In order to lead a healthy lifestyle and avoid injury or long-term damage, it's important to kick these bad habits to the curb. Keep reading to learn all about them, and when you're finished, be sure to check out People Swear by the 30/30/30 Plan for Weight Loss: 'Completely Changed My Body'.
Overemphasizing isolation exercises
Some of the more surprising habits that can damage your body and hinder long-term fitness or weight loss progress happen at the gym. Tyler Read, BSc, CPT, the founder of PTPioneer.com and a personal trainer who has been involved in the health and fitness world for the past 15 years, explains, "Focusing too much on isolation exercises (like bicep curls or leg extensions) and neglecting compound movements (like squats or deadlifts) can lead to muscle imbalances and a lack of functional strength. Over time, these imbalances can cause postural issues and increase the risk of injury during everyday activities."
Being chronically slightly dehydrated
Let's be honest: Remembering to take a break from a busy workday to fill up your water glass can be challenging. However, drinking sufficient water during the day is so important.
"It's well known that you should stay hydrated, but chronic slight dehydration, which may not be immediately noticeable, can affect your muscles' ability to repair themselves and lead to a gradual decrease in strength and endurance," Read explains. "Over time, this can contribute to kidney stones and even kidney damage due to the increased concentration of urine."
Stretching too much before lifting weights

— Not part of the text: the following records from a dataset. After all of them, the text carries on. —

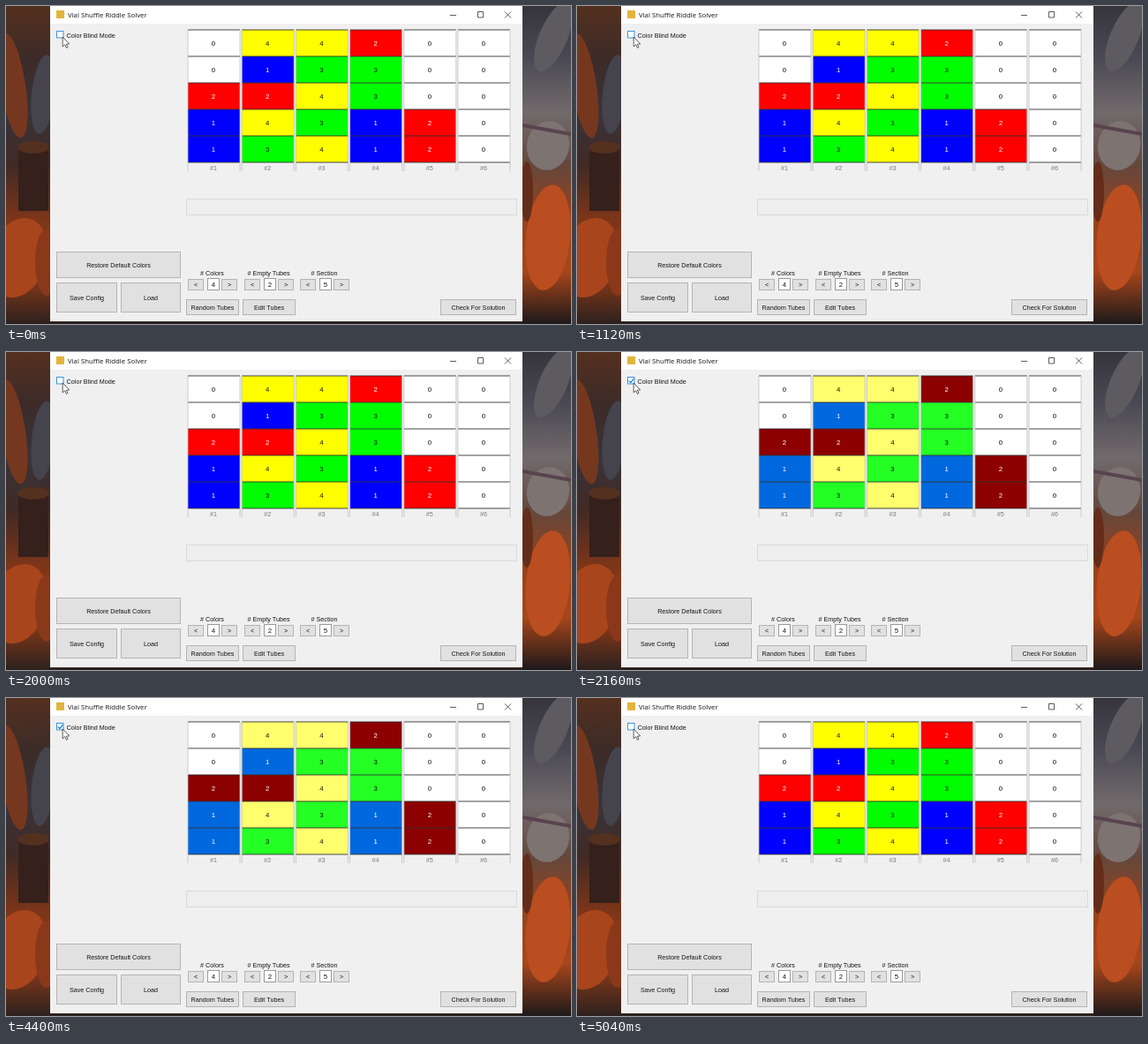
Animation of 640x360 px, one loop 5600 ms. Source, as an HTML page with a canvas:

```html
<!DOCTYPE html>
<html lang="en">
<head>
<meta charset="utf-8">
<title>Puzzle window</title>
<style>
html, body { margin: 0; width: 100%; height: 100%; overflow: hidden; background: #222; }
canvas { display: block; width: 640px; height: 360px; }
</style>
</head>
<body>
<canvas id="stage" width="640" height="360"></canvas>
<script>
const ctx = document.getElementById('stage').getContext('2d');
const LOOP = 5600, CHECK_AT = 2080, UNCHECK_AT = 4560;
const SANS = '"Liberation Sans", Arial, sans-serif';
const UI = '7.2px ' + SANS, DIGIT = '7.8px ' + SANS;
const TITLE = '7.8px "Open Sans", "Noto Sans", sans-serif';

// Fill colours by tube value: empty, blue, red, green, yellow
const NORMAL = ['#fff', '#0000fe', '#fe0000', '#00fe00', '#ffff00'];
const BLIND = ['#fff', '#0068de', '#8c0000', '#24ff24', '#ffff6d'];
const TUBES = ['00211', '41243', '43434', '23311', '00022', '00000'];
const CELL = { x: 206, y: 27, w: 59, h: 30, pitch: 61.2 };

function rect(x, y, w, h, fill, border) {
  if (border) {
    rect(x, y, w, h, border);
    rect(x + 1, y + 1, w - 2, h - 2, fill);
    return;
  }
  ctx.fillStyle = fill;
  ctx.fillRect(x, y, w, h);
}

function text(str, x, y, { color = '#151515', align = 'center', font = UI } = {}) {
  ctx.font = font;
  ctx.fillStyle = color;
  ctx.textAlign = align;
  ctx.fillText(str, x, y + 2.6);
}

function line(color, width, ...points) {
  ctx.beginPath();
  for (let i = 0; i < points.length; i += 2) ctx.lineTo(points[i], points[i + 1]);
  ctx.strokeStyle = color;
  ctx.lineWidth = width;
  ctx.stroke();
}

function blob(x, y, rx, ry, color, tilt = 0) {
  ctx.beginPath();
  ctx.ellipse(x, y, rx, ry, tilt, 0, Math.PI * 2);
  ctx.fillStyle = color;
  ctx.fill();
}

// Vertical strip shaded through evenly spaced colours
function strip(x, w, colors) {
  const shade = ctx.createLinearGradient(0, 0, 0, 360);
  colors.forEach((c, i) => shade.addColorStop(i / (colors.length - 1), c));
  rect(x, 0, w, 360, shade);
}

function wallpaper() {
  strip(0, 50, ['#54301f', '#3c2b28', '#39333a', '#412a25', '#7b3519', '#943c18', '#2c211e']);
  blob(8, 90, 14, 60, '#75381f', -0.15);
  blob(42, 100, 13, 45, '#45434c', 0.1);
  rect(14, 160, 34, 72, '#35201b');
  blob(31, 160, 18, 7, '#54301f');
  blob(14, 285, 32, 46, '#a8451c', 0.3);
  blob(46, 290, 13, 38, '#8a381a');

  strip(585, 55, ['#36343b', '#4b4a54', '#716a6c', '#64473c', '#96421d', '#a8461b', '#1d191a']);
  blob(620, 35, 16, 42, '#5d5a60', 0.4);
  blob(614, 158, 24, 28, '#7d7371', 0.2);
  line('#59434e', 4, 585, 135, 640, 145);
  blob(614, 262, 25, 60, '#ba4e20', 0.1);
  blob(590, 210, 7, 34, '#632d1a');
}

function button(label, x, y, w, h) {
  rect(x, y, w, h, '#e1e1e1', '#b4b4b4');
  text(label, x + w / 2, y + h / 2);
}

function stepper(label, value, x) {
  text(label, x + 27.5, 302);
  button('<', x, 309, 18, 13);
  rect(x + 22, 308, 14, 14, '#fff', '#9a9a9a');
  text(value, x + 29, 315.3, { font: DIGIT });
  button('>', x + 38, 309, 18, 13);
}

function frameWindow() {
  rect(50, 0, 535, 357, '#f0f0f0');
  rect(50, 0, 535, 20, '#fff');
  rect(57, 5, 9, 9, '#e3b43c');
  text('Vial Shuffle Riddle Solver', 70, 10.3, { align: 'left', font: TITLE });
  line('#333', 0.8, 503, 10.5, 510, 10.5);
  line('#333', 0.8, 534.5, 6.5, 540.5, 6.5, 540.5, 13, 534.5, 13, 534.5, 6.5);
  line('#333', 0.8, 565, 6.5, 572, 13.5);
  line('#333', 0.8, 572, 6.5, 565, 13.5);
}

function tube(cells, col, colors) {
  const { y: top, w, h, pitch } = CELL;
  const x = CELL.x + col * pitch, mid = x + w / 2 - 0.5;
  const bottom = top + cells.length * h;
  [...cells].forEach((v, row) => {
    const y = top + row * h;
    rect(x, y, w, h, colors[v]);
    text(v, mid, y + h / 2, { color: '12'.includes(v) ? '#fff' : '#151515', font: DIGIT });
  });
  for (let y = top; y <= bottom; y += h) line('#333', 0.9, x, y, x + w, y);
  for (const side of [x, x + w]) line('#c0c0c0', 0.8, side, top, side, bottom + 10);
  text('#' + (col + 1), mid, bottom + 6.5, { color: '#777' });
}

function checkbox(on) {
  rect(57, 28, 8.5, 8.5, '#fff', '#3b94de');
  if (on) line('#0078d7', 1.1, 58.8, 32.6, 60.8, 34.7, 64.4, 30.2);
  text('Color Blind Mode', 68.6, 33, { align: 'left' });
}

function cursor(x, y) {
  ctx.save();
  ctx.translate(x, y);
  const arrow = new Path2D('M0 0V11L2.5 8.7L4.2 12.4L5.8 11.7L4.2 8.2L7.5 8Z');
  ctx.fillStyle = '#fff';
  ctx.fill(arrow);
  ctx.strokeStyle = '#222';
  ctx.lineWidth = 0.7;
  ctx.stroke(arrow);
  ctx.restore();
}

function draw(t) {
  const blind = t >= CHECK_AT && t < UNCHECK_AT;
  rect(0, 0, 640, 360, '#2c211e');
  wallpaper();
  frameWindow();
  checkbox(blind);
  TUBES.forEach((cells, col) => tube(cells, col, blind ? BLIND : NORMAL));
  rect(204, 218, 375, 19, '#eee', '#d9d9d9');
  button('Restore Default Colors', 57, 278, 141, 30);
  button('Save Config', 57, 313, 69, 34);
  button('Load', 130, 313, 68, 34);
  ['# Colors 4', '# Empty Tubes 2', '# Section 5'].forEach((item, i) =>
    stepper(item.slice(0, -2), item.slice(-1), Math.round(206 + i * 63.6)));
  button('Random Tubes', 204, 332, 60, 18);
  button('Edit Tubes', 268, 332, 60, 18);
  button('Check For Solution', 492, 332, 86, 18);
  cursor(64.2, 35);
}

const start = performance.now();
function tick() {
  draw((performance.now() - start) % LOOP);
  requestAnimationFrame(tick);
}
tick();
</script>
</body>
</html>
```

While many fitness pros advocate for static stretching to increase your flexibility, too much of anything is never a good thing. Over-stretching before strength training can temporarily reduce your muscle strength, along with stability in your joints, potentially resulting in injury, Read says. "Dynamic stretching is generally recommended to prepare for activity," he adds.
Not giving certain muscle groups TLC
Just as much as you can over-train a muscle group, you can also under-train it. "Everyone knows about the risks of over-training, but under-training can be just as harmful," explains Read. "Neglecting to train the back and core adequately, for instance, while focusing on more visible muscle groups like the chest and arms, can lead to a weak foundation, poor posture, and chronic back pain."
Ignoring grip strength
When it comes to workout goals, grip strength likely isn't at the top of your mind—but ignoring it altogether can result in a few pitfalls. "Grip strength is often an afterthought in workouts, but over time, a weak grip can limit your ability to perform key exercises, leading to diminished results and an increased risk of accidents or dropping weights," Read tells us.
Misusing weight belts
If you typically utilize a weight belt in your workouts, beware of misuse. "Weight belts are commonly used to support the lower back during heavy lifts, but relying on them too much can lead to weakened core muscles," says Read. "This can paradoxically increase the risk of lower back injuries over time, as the body becomes accustomed to the artificial support."
Not washing your sheets for a week.
Many of us are guilty of letting our bed sheets extend a bit beyond a week before tossing them in the wash. However, not washing them for an entire week—and beyond—can seriously harm your body and overall health.
According to research performed by Amerisleep, one-week-old pillowcases contained 3M colony-forming units (CFUs) per square inch—17,442 times the amount of bacteria you would find on a toilet seat! Pillowcases that went two weeks without a wash jumped up to harboring 5.98M CFUs. When it came to bed sheets, those that weren't washed for a week contained 5M CFUs—24,631 times the amount of bacteria you would find on a bathroom door knob.
Not washing your sheets for a full week, week after week, can lead to a vicious cycle of hurting your health and wellness. The research also pointed out that one of the types of bacteria you could find on your bed is called "gram-negative rods," which can result in antibiotic resistance.